Even if all went well in preparing the ship for diving, shutting down the steam plant, sealing the hull, and ballasting down, the K-class submarines could rarely submerge in less than five minutes, and attempting to accelerate the process only invited dangerous mishaps, like flooding or Boiler Room fires. K8 once succeeded in getting under in three minutes, 25 seconds, but a “crash dive” could not be said to have been part of their tactical repertoire.
However, to give credit where credit is due, the K-boats could indeed make 24 knots on the surface when the seas weren’t too rough, and their record was not exceeded by any other submarines until the advent of nuclear power.
Despite their enormous size, habitability aboard the K-class boats was relatively poor. Although the officers had fairly capacious accommodations—and even a small bathtub—the crew’s quarters were cramped and poorly ventilated. Lingering heat from the boilers kept the interior at a stifling temperature, and the humidity was oppressive. To make matters worse, the Admiralty—in perpetuating the myth that the K-class submarines were self-contained, independent warships—required the crew to live aboard, even in port. These wretched living conditions, coupled with a growing reputation for crew lethality, made the K-class unpopular boats to serve in, and morale was a recurring problem.
Early War Experience
With Lord Fisher gone, the Admiralty authorized ten more K-class submarines in 1915 and then another seven the next year for a total of 21. Virtually all of these were ordered even before the earliest of the first batch, K3, was commissioned at the Vickers yard in August 1916.
K3’s sea trials had been memorable.
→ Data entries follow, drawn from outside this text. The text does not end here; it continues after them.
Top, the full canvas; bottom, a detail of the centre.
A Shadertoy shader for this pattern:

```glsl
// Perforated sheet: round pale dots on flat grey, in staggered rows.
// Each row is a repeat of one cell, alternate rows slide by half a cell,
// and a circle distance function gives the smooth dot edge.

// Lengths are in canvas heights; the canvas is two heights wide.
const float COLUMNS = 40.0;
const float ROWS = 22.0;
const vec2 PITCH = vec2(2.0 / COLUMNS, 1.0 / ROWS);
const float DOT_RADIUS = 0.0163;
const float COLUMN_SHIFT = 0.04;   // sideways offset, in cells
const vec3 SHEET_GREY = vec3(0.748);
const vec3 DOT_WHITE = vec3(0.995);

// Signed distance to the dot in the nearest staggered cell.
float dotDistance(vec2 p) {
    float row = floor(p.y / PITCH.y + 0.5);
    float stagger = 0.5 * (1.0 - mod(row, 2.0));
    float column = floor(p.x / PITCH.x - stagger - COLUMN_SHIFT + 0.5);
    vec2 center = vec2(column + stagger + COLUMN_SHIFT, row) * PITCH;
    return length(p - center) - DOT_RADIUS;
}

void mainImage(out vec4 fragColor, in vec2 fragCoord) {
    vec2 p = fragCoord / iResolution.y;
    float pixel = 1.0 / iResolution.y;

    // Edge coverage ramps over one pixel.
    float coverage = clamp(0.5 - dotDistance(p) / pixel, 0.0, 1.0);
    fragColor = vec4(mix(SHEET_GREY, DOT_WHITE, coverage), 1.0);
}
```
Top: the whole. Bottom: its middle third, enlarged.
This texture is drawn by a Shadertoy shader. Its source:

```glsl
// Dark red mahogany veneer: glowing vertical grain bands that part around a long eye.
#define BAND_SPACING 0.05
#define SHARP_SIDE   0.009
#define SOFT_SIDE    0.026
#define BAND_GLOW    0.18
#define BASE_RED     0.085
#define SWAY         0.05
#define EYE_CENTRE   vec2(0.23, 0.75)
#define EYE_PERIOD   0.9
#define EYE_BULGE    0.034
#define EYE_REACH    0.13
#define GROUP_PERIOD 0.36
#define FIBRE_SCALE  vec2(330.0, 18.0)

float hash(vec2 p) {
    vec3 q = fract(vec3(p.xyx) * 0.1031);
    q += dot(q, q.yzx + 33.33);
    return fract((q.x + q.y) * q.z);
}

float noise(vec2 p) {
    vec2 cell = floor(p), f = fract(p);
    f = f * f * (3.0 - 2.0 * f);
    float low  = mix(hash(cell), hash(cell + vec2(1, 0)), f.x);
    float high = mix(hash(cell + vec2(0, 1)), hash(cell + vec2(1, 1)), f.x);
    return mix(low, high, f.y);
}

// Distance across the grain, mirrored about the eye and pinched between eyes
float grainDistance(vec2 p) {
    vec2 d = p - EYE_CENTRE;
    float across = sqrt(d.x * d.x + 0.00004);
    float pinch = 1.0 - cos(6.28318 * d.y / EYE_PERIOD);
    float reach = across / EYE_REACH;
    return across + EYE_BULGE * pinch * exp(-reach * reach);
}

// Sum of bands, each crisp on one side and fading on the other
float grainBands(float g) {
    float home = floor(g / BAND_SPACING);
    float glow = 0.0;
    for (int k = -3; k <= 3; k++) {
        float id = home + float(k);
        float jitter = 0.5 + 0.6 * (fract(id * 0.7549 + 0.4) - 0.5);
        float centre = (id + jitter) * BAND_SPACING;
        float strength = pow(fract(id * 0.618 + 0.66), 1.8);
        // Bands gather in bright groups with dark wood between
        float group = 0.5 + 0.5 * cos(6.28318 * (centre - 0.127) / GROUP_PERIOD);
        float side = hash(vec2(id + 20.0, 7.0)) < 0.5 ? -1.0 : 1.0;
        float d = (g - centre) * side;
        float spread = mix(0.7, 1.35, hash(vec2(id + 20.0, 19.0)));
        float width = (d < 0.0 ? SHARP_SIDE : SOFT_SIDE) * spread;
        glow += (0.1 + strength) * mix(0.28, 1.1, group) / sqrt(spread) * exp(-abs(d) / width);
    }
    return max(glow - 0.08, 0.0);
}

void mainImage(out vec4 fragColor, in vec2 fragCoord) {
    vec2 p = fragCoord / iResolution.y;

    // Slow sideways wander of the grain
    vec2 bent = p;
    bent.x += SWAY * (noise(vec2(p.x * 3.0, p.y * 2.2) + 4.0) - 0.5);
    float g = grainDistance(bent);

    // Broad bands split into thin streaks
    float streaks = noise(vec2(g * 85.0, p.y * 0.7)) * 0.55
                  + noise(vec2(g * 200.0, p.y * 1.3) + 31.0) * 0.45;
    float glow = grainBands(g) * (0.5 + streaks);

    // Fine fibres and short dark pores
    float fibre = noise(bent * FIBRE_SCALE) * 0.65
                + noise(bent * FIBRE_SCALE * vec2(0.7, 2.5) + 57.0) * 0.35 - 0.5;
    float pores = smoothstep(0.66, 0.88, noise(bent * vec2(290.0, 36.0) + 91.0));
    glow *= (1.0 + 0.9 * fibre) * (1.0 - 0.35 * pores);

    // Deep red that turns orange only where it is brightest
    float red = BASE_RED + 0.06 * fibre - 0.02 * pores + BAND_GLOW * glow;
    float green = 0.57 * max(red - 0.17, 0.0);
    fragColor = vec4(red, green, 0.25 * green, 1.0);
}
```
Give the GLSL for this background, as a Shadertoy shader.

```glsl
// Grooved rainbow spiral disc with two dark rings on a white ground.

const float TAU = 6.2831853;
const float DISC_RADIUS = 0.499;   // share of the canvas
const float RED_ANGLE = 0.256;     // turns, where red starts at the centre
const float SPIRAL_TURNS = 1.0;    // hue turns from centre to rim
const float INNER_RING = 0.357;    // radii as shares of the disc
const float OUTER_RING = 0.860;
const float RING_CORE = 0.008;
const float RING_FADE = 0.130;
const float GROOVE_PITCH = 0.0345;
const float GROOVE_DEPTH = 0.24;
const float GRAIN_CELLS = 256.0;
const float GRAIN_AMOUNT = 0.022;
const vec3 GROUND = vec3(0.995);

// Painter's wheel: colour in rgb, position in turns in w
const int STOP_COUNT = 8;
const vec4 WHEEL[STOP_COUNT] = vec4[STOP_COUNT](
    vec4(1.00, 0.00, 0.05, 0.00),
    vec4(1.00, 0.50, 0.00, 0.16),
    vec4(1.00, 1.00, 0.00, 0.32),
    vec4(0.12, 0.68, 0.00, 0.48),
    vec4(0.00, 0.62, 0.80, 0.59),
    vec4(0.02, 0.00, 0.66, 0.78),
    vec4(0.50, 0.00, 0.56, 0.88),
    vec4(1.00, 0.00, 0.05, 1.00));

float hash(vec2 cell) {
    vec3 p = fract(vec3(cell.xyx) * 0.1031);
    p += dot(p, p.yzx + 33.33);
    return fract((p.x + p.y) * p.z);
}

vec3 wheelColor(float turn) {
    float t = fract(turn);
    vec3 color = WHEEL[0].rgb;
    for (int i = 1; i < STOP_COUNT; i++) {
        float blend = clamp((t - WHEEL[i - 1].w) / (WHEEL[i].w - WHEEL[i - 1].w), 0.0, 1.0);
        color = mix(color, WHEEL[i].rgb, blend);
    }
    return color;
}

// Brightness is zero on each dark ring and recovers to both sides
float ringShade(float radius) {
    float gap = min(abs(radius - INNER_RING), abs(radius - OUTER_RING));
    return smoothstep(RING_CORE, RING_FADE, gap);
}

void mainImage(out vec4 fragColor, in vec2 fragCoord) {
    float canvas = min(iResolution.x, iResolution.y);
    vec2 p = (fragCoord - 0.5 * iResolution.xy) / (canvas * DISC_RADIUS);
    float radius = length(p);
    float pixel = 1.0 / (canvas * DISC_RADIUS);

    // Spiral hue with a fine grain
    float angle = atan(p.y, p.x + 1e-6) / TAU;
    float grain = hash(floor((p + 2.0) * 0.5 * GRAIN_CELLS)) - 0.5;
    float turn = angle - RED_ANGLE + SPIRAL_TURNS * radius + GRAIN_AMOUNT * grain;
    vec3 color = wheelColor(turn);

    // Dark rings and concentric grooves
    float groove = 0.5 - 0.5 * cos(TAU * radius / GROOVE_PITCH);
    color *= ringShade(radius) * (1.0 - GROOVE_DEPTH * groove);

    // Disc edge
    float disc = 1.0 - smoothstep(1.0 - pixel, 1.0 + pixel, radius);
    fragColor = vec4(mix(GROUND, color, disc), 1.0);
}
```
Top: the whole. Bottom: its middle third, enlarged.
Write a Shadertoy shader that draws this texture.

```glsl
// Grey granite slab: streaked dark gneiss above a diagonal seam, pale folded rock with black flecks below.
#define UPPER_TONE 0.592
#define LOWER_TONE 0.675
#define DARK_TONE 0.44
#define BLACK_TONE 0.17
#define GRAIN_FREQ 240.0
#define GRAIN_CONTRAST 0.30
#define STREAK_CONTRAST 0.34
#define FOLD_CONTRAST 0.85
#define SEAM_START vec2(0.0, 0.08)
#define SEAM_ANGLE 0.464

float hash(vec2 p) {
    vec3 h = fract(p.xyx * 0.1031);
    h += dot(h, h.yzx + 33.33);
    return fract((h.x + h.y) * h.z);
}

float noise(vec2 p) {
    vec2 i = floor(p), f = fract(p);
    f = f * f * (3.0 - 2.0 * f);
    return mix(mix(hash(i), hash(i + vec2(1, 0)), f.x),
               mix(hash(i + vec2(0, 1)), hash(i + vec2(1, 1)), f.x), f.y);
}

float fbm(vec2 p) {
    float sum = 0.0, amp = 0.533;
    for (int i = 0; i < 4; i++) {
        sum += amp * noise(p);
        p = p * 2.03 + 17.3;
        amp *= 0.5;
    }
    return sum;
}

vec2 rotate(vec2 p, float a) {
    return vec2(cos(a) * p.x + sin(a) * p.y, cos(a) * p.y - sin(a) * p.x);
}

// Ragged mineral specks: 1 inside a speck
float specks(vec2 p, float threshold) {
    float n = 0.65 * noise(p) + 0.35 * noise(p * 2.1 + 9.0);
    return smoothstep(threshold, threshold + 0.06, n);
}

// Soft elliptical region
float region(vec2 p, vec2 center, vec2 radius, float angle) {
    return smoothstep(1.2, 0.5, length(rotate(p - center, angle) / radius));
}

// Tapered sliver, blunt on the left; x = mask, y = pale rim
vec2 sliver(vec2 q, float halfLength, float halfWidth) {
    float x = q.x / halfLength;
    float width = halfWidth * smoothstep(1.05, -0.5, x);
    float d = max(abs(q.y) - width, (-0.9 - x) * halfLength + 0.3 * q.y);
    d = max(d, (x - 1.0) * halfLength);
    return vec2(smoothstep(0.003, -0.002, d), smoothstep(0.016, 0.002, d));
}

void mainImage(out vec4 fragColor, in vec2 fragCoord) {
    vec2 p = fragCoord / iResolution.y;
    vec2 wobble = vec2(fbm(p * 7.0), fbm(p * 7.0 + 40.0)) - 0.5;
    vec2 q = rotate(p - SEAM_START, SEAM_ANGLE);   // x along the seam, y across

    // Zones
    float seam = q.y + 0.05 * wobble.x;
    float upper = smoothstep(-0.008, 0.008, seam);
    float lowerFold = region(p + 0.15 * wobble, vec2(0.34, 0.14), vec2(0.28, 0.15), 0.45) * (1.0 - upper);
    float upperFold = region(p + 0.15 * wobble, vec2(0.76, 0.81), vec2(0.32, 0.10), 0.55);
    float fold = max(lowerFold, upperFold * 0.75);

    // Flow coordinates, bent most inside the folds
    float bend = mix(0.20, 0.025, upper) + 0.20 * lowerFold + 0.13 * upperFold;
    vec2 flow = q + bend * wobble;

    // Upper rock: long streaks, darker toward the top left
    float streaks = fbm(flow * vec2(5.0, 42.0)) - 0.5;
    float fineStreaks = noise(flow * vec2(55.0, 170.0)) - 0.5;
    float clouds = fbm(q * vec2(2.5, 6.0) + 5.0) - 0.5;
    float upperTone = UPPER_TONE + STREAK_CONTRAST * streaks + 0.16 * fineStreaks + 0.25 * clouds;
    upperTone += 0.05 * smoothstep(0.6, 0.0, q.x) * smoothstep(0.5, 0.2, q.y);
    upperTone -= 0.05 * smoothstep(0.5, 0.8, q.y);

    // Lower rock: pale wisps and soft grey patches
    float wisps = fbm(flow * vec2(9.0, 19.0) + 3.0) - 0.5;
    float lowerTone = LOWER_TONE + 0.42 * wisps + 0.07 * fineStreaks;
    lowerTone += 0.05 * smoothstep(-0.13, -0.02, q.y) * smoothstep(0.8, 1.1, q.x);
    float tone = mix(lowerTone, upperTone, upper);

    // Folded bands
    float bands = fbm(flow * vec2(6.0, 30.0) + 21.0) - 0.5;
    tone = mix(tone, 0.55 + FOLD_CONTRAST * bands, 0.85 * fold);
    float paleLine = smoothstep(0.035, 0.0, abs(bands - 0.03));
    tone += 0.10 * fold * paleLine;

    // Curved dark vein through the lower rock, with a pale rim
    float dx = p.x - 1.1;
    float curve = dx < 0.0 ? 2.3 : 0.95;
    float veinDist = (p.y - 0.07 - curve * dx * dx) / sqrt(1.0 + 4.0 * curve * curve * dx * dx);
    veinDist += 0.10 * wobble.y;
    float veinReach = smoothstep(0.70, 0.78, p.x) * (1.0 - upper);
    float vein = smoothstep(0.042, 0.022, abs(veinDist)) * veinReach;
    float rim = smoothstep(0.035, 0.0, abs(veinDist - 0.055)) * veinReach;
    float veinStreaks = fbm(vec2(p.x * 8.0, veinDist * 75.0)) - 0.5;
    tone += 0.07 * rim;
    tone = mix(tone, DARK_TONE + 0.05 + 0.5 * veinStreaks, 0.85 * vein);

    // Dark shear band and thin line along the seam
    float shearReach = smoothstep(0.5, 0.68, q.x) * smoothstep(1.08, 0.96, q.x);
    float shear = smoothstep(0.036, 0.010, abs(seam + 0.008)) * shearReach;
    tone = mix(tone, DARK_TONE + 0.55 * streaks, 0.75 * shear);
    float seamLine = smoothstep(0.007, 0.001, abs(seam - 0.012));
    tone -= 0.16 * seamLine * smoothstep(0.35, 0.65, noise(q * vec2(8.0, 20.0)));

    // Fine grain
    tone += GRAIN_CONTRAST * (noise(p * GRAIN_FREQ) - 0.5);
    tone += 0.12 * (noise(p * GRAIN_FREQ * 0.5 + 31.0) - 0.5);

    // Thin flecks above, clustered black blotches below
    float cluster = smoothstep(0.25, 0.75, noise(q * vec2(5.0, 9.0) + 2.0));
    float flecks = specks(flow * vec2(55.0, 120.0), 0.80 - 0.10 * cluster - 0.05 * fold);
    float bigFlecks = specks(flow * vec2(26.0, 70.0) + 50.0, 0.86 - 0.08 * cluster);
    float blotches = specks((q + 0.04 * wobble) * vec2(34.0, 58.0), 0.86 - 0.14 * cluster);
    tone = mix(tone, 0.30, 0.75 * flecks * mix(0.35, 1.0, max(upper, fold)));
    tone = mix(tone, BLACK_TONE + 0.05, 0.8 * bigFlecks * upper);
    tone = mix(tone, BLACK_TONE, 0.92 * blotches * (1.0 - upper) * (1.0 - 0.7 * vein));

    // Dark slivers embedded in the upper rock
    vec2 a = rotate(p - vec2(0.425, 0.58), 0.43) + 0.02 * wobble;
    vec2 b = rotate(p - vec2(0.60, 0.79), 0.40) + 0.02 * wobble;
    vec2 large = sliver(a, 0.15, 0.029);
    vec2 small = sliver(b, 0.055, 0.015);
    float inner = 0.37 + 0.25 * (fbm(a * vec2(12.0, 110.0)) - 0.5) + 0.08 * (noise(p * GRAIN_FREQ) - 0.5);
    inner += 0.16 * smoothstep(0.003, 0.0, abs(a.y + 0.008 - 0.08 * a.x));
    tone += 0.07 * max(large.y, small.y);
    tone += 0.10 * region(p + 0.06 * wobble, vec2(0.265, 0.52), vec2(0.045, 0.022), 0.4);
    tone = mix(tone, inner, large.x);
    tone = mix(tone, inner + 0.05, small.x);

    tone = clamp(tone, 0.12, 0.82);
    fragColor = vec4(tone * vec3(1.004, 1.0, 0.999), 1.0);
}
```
During speed runs, her Boiler and Turbine Rooms became so hot that the hatches had to be left open, and a head sea cracked the conning tower windows. On an early test dive, with Prince George—the future King George VI—aboard as an observer, the boat lost trim and burrowed into the muddy sea-bed with her propellers thrashing the air above. It took 20 minutes to back her out and return to the surface. Then, in January 1917, on one of her first war patrols from the Grand Fleet’s main operating base at Scapa Flow in the Orkney Islands, she shipped a beam sea and took so much water down the funnels that her Boiler Room nearly filled up. Admiral Fisher’s auxiliary diesel engine brought her back to port.
The second of the class to be completed, K13, began her career with a tragic accident. On 29 January 1917, during what was supposed to be the final test dive of her acceptance trials in Gareloch, one or more of the 37-inch Boiler Room ventilators failed to close, and the entire submarine abaft the midships Torpedo Room flooded. Emergency procedures were unavailing, and K13 settled to the bottom in 60 feet of water, with 49 survivors trapped forward and 31 dead aft. A tortuous 50-hour rescue operation, in which the bow of the submarine was lifted to the surface and an escape hole cut through the pressure hull, succeeded in extricating the living. The ensuing inquiry resulted in some superficial changes: more thorough procedures for shutting hull openings, better training, restricting the number of civilians allowed aboard (since seven had been lost on K13), and finally, decreeing that no future submarine would bear the unlucky number “13.” Accordingly, after K13 was raised and refurbished, she was recommissioned in October 1917 as K22.
Funnels being lowered as HMS K22 prepares to submerge.